The combination of these aspects make playing sports a great alliance when it comes to guitar playing.
3.7- Use a lighter guitar for practice if you play standing up:
This is only logical: the less weight you put on your shoulders, the less stress you will have to handle. Some professional guitarists use light guitars for practice or even guitar stands and only use their performance guitars for their performances.
This is especially useful for guitar teachers that usually spend their whole days with a guitar in their hands.
3.8- Massages and ice for guitar pain relief:
If you treat guitar playing like a sport—and with sport, I mean high-stress levels caused by muscular movements in some areas of the human body—then you need a cool down.
Massaging your forearms and hands or using ice and cold water to reduce possible swelling can be a very simple additional routine to include in your daily practice. Furthermore, it is proven that such techniques reduce the recovery time, resulting in better practice results the next day.

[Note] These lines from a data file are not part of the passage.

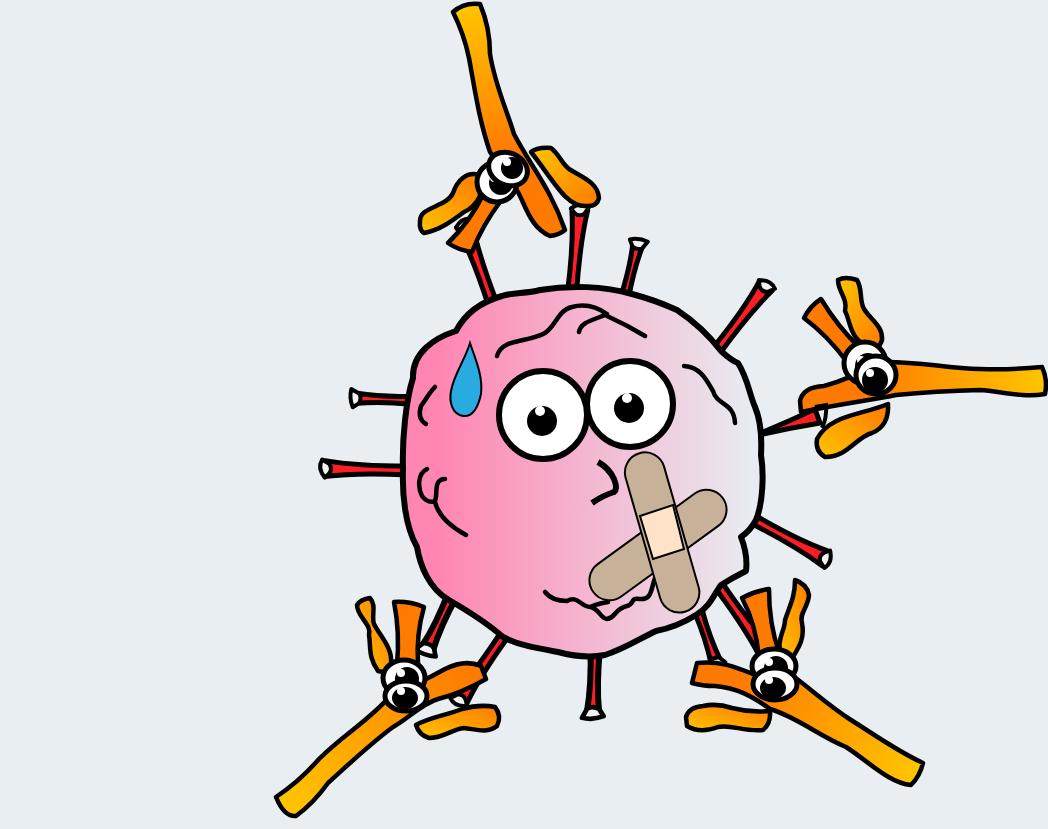
<!DOCTYPE html>
<html lang="en">
<head>
<meta charset="utf-8">
<title>Virus surrounded by antibodies</title>
<style>
:root {
  --backdrop: #e8eef2;
  --ink: #000;
  --pink: #ff86b3;
  --pale: #e8ebf1;
  --spike: #ff1d25;
  --spike-tip: #f2f2f2;
  --amber: #ffc400;
  --orange: #ff7a00;
  --sweat: #29abe2;
  --plaster: #c7b299;
  --pad: #ffe3c9;
}
html, body { margin: 0; background: var(--backdrop); }
body { width: 1048px; height: 829px; overflow: hidden; }
svg { display: block; }
.spike-stem { fill: var(--spike); stroke: var(--ink); stroke-width: 5; stroke-linejoin: round; }
.spike-tip { fill: var(--spike-tip); stroke: var(--ink); stroke-width: 4; stroke-linejoin: round; }
.body { fill: url(#skin); stroke: var(--ink); stroke-width: 6; stroke-linejoin: round; }
.wrinkles { fill: none; stroke: var(--ink); stroke-width: 4.5; stroke-linecap: round; stroke-linejoin: round; }
.nose { fill: none; stroke: var(--ink); stroke-width: 6; }
.sweat { fill: var(--sweat); stroke: var(--ink); stroke-width: 2; }
.eye { fill: #fff; stroke: var(--ink); stroke-width: 6; }
.plaster { fill: var(--plaster); stroke: var(--ink); stroke-width: 2; }
.pad { fill: var(--pad); stroke: var(--ink); stroke-width: 2; }
.antibody { stroke: var(--ink); stroke-width: 4.5; stroke-linejoin: round; }
.antibody .eyeball { fill: #fff; stroke-width: 5; }
.antibody .pupil { fill: var(--ink); stroke: none; }
.glint { fill: #fff; stroke: none; }
.amber { stop-color: var(--amber); }
.orange { stop-color: var(--orange); }
</style>
</head>
<body>
<svg width="1048" height="829" viewBox="0 0 1048 829" role="img" aria-label="A worried cartoon virus with a plaster on its cheek, held by five orange antibodies">
  <defs>
    <linearGradient id="skin" gradientUnits="userSpaceOnUse" x1="440" y1="0" x2="750" y2="0">
      <stop offset="0" stop-color="var(--pink)"/>
      <stop offset="1" stop-color="var(--pale)"/>
    </linearGradient>
    <linearGradient id="fade-top" gradientUnits="userSpaceOnUse" x1="470" y1="5" x2="505" y2="155"><stop class="amber"/><stop class="orange" offset="1"/></linearGradient>
    <linearGradient id="fade-right" gradientUnits="userSpaceOnUse" x1="1044" y1="380" x2="860" y2="385"><stop class="amber"/><stop class="orange" offset="1"/></linearGradient>
    <linearGradient id="fade-left-low" gradientUnits="userSpaceOnUse" x1="285" y1="805" x2="475" y2="675"><stop class="amber"/><stop class="orange" offset="1"/></linearGradient>
    <linearGradient id="fade-right-low" gradientUnits="userSpaceOnUse" x1="915" y1="775" x2="740" y2="680"><stop class="amber"/><stop class="orange" offset="1"/></linearGradient>
    <linearGradient id="arm-right" x1="0" y1="0" x2="1" y2="1"><stop class="amber"/><stop class="orange" offset="1"/></linearGradient>
    <linearGradient id="arm-left" x1="0" y1="1" x2="1" y2="0"><stop class="amber"/><stop class="orange" offset="1"/></linearGradient>
    <linearGradient id="arm-down" x1="1" y1="0" x2="0" y2="1"><stop class="orange"/><stop class="amber" offset="1"/></linearGradient>

    <g id="spike-long">
      <path class="spike-stem" d="M-5 6 Q-3-45-8-78 H8 Q3-45 4 6Z"/>
      <path class="spike-tip" d="M-9-78 Q0-86 9-81 L5-74 Q0-70-5-74Z"/>
    </g>
    <g id="spike-short">
      <path class="spike-stem" d="M-4 6 Q-2-25-5-48 H5 Q2-25 4 6Z"/>
      <path class="spike-tip" d="M-9-52 Q0-56 9-54 L5-46 Q0-43-5-46Z"/>
    </g>
  </defs>

  <rect width="1048" height="829" fill="var(--backdrop)"/>

  <g id="spikes">
    <use href="#spike-long" transform="translate(491 298) rotate(-20)"/>
    <use href="#spike-long" transform="translate(573 287) rotate(5)"/>
    <use href="#spike-short" transform="translate(626 292) rotate(14)"/>
    <use href="#spike-long" transform="translate(719 348) rotate(37)"/>
    <use href="#spike-long" transform="translate(757 522) rotate(118)"/>
    <use href="#spike-long" transform="translate(720 588) rotate(144)"/>
    <use href="#spike-short" transform="translate(700 616) rotate(161)"/>
    <use href="#spike-short" transform="translate(595 655) rotate(182) scale(1.2 1.17)"/>
    <use href="#spike-long" transform="translate(503 636) rotate(214)"/>
    <use href="#spike-short" transform="translate(450 600) rotate(205) scale(1.2 1.1)"/>
    <use href="#spike-long" transform="translate(403 470) rotate(-89)"/>
    <use href="#spike-short" transform="translate(405 400) rotate(-88)"/>
  </g>

  <g id="virus">
    <path class="body" d="M456 331 C466 312 484 301 502 296 C514 292 525 294 540 290 C570 285 604 286 632 294 Q655 300 677 310 C692 320 708 334 721 351 Q732 361 738 363 C748 379 749 393 755 407 C761 421 762 436 761 455 C764 474 763 503 756 520 Q750 531 741 537 Q748 555 746 571 Q732 578 721 585 C714 594 711 606 696 615 Q677 627 656 631 C639 639 624 649 605 655 Q584 659 558 652 C536 648 518 645 503 637 C486 622 468 611 449 600 C429 589 420 565 417 547 C405 526 402 494 403 468 C402 439 406 400 413 378 C412 353 434 338 456 331Z"/>
    <g class="wrinkles">
      <path d="M497 356 C502 338 527 343 545 333 C556 326 558 310 572 307 Q590 302 607 314 C595 320 581 321 579 332 M607 316 Q627 325 645 336"/>
      <path d="M684 366 C701 367 707 381 713 391 C717 406 734 402 735 423"/>
      <path d="M435 387 C429 393 427 398 421 406 Q417 419 426 424"/>
      <path d="M427 469 C417 474 418 488 422 496 Q428 504 435 501 C438 494 433 479 445 479 M435 502 C439 518 453 528 466 535"/>
      <path d="M545 592 Q552 601 567 601 C578 595 581 607 590 607 Q600 603 608 602 M590 607 C599 608 600 618 607 619 C616 618 614 609 627 606 C635 604 630 597 640 599 C652 600 651 589 655 578"/>
    </g>
    <path class="nose" d="M598 462 Q609 468 614 479 Q618 489 614 492 Q604 495 592 503"/>
    <path class="sweat" d="M470 343 C476 361 483 376 481 394 C478 408 472 417 463 416 C452 414 449 402 451 391 C454 374 465 360 470 343Z"/>
    <g id="eyes">
      <circle class="eye" cx="543" cy="415" r="44"/>
      <circle class="eye" cx="630" cy="404" r="43"/>
      <circle cx="542" cy="421" r="15"/>
      <circle cx="629" cy="408" r="15"/>
      <circle class="glint" cx="540" cy="411" r="5"/>
      <circle class="glint" cx="627" cy="398" r="5"/>
    </g>
    <g id="plasters">
      <rect class="plaster" x="578" y="525" width="160" height="40" rx="20" transform="rotate(-36 658 545)"/>
      <rect class="plaster" x="642" y="450" width="40" height="165" rx="20" transform="rotate(-16 662 532)"/>
      <polygon class="pad" points="640,516 673,505 684,549 653,559"/>
    </g>
  </g>

  <g id="antibody-top" class="antibody">
    <path fill="url(#arm-right)" d="M531 152 Q537 147 551 148 C560 155 561 163 569 169 C580 176 598 182 599 198 Q597 207 586 206 C566 207 554 181 531 152Z"/>
    <path fill="url(#arm-left)" d="M480 175 C466 171 457 181 453 193 C446 208 420 206 420 221 Q419 230 424 233 C440 230 452 221 464 212 Q474 208 480 196Z"/>
    <path fill="var(--orange)" d="M484 193 Q470 222 448 243 Q458 250 472 252 Q482 226 500 202Z"/>
    <path fill="url(#fade-top)" d="M453 12 Q464 2 480 4 C486 18 490 34 490 54 C495 85 506 108 514 134 C530 165 551 189 565 230 Q559 235 550 236 C531 228 526 207 518 192 L490 152 C479 120 475 90 469 58 Q464 34 453 12Z"/>
    <ellipse class="eyeball" cx="497" cy="182" rx="20" ry="20"/>
    <circle class="pupil" cx="501" cy="183" r="12"/>
    <circle class="glint" cx="494" cy="178" r="4"/>
    <ellipse class="eyeball" cx="508" cy="169" rx="20" ry="16" transform="rotate(25 508 169)"/>
    <circle class="pupil" cx="512" cy="168" r="11"/>
    <circle class="glint" cx="507" cy="162" r="4"/>
  </g>

  <g id="antibody-right" class="antibody">
    <path fill="url(#arm-right)" d="M838 280 Q845 276 857 280 C863 290 859 300 864 309 C871 320 883 326 882 340 Q879 350 870 347 C849 340 851 322 845 311 C848 298 838 292 838 280Z"/>
    <path fill="var(--orange)" d="M804 318 Q810 306 821 299 Q838 327 859 347 L847 362 Q828 336 804 318Z"/>
    <path fill="url(#fade-right)" d="M800 401 Q803 387 824 386 Q850 379 880 362 C918 361 944 368 980 369 Q1012 370 1042 367 Q1048 380 1045 394 C1022 398 1000 391 980 390 Q936 391 896 395 C865 401 840 404 801 412Z"/>
    <path fill="url(#arm-left)" d="M888 404 C889 419 884 428 872 433 C856 437 848 457 825 457 Q815 451 817 439 C829 415 862 415 888 404Z"/>
    <circle class="eyeball" cx="865" cy="363" r="21"/>
    <circle class="pupil" cx="868" cy="366" r="13"/>
    <circle class="glint" cx="861" cy="360" r="4"/>
    <ellipse class="eyeball" cx="876" cy="375" rx="20" ry="19"/>
    <circle class="pupil" cx="875" cy="380" r="13"/>
    <circle class="glint" cx="870" cy="373" r="4"/>
  </g>
  <g id="gripped-spike">
    <path class="spike-stem" d="M763 432 Q792 420 815 409 L820 423 Q790 428 763 434Z"/>
    <path d="M815 407 L826 405 Q827 418 822 428" fill="none" stroke="var(--ink)" stroke-width="4"/>
  </g>

  <g id="antibody-lower-left" class="antibody">
    <path fill="url(#arm-down)" d="M357 605 Q361 599 370 598 C377 606 371 615 374 624 C380 636 393 648 391 664 Q388 674 378 671 C368 657 371 647 369 635 C372 624 357 617 357 605Z"/>
    <path fill="var(--orange)" d="M394 602 Q409 601 424 607 Q416 635 418 663 L397 665 Q400 632 394 602Z"/>
    <path fill="url(#fade-left-low)" d="M276 797 C291 787 306 774 319 759 C344 734 370 720 391 695 Q420 683 445 669 Q465 659 481 666 L486 679 Q462 693 438 699 C421 704 408 719 393 727 C370 744 349 764 328 783 C318 797 307 808 296 816 Q284 817 276 797Z"/>
    <path fill="url(#arm-left)" d="M416 725 C430 717 448 715 462 709 Q480 704 495 707 Q502 716 497 726 C487 734 475 729 464 728 C452 729 444 738 429 738 Q419 735 416 725Z"/>
    <ellipse class="eyeball" cx="404" cy="678" rx="21" ry="18"/>
    <circle class="pupil" cx="407" cy="679" r="12"/>
    <circle class="glint" cx="401" cy="673" r="4"/>
    <ellipse class="eyeball" cx="406" cy="696" rx="21" ry="15"/>
    <ellipse class="pupil" cx="405" cy="698" rx="13" ry="11"/>
    <circle class="glint" cx="401" cy="691" r="4"/>
  </g>

  <g id="antibody-lower-right" class="antibody">
    <path fill="url(#arm-down)" d="M795 580 Q807 584 809 595 C808 608 799 613 802 623 C805 638 799 647 793 657 Q786 660 780 652 C777 638 785 631 785 620 C790 605 795 597 795 580Z"/>
    <path fill="var(--orange)" d="M742 598 Q755 591 769 589 Q769 624 779 652 L759 658 Q756 624 742 598Z"/>
    <path fill="url(#fade-right-low)" d="M697 663 C722 660 740 669 758 676 Q782 678 797 679 C814 692 831 707 851 720 C875 735 897 751 923 763 Q920 776 911 785 C889 783 868 761 846 747 C819 736 797 717 770 709 C752 696 737 688 715 686 Q702 686 692 683Z"/>
    <path fill="url(#arm-down)" d="M686 717 Q689 707 703 706 Q717 703 732 708 Q751 713 770 711 Q771 724 763 730 C744 732 731 724 718 727 Q700 734 687 726Z"/>
    <ellipse class="eyeball" cx="774" cy="666" rx="22" ry="17"/>
    <circle class="pupil" cx="776" cy="668" r="12"/>
    <circle class="glint" cx="769" cy="662" r="4"/>
    <ellipse class="eyeball" cx="775" cy="684" rx="22" ry="16"/>
    <ellipse class="pupil" cx="773" cy="688" rx="13" ry="11"/>
    <circle class="glint" cx="769" cy="680" r="4"/>
  </g>
</svg>
</body>
</html>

This can also give your skin a break. If you are dealing with sweat problems when playing guitar I recommend you the article: 10 ways to avoid sweaty hands when playing guitar.
Nearly three-fourths of professional musicians reported past injuries and pain that affected their playing.
Some of this pain disappears after a few days of rest. However, some injuries caused by guitar playing can be very harmful and in the worst case, they will kill your guitar career.
There are simple actions that can prevent you from injuries, such as warm-ups, good posture, breaks and other common-sense actions. The good thing is that these actions are simple and do not take much time. Even better, these actions increase your learning speed.
My advice: Reflect on your routine and consider every chapter of this article as a checklist for avoiding a guitar tragedy. Good luck!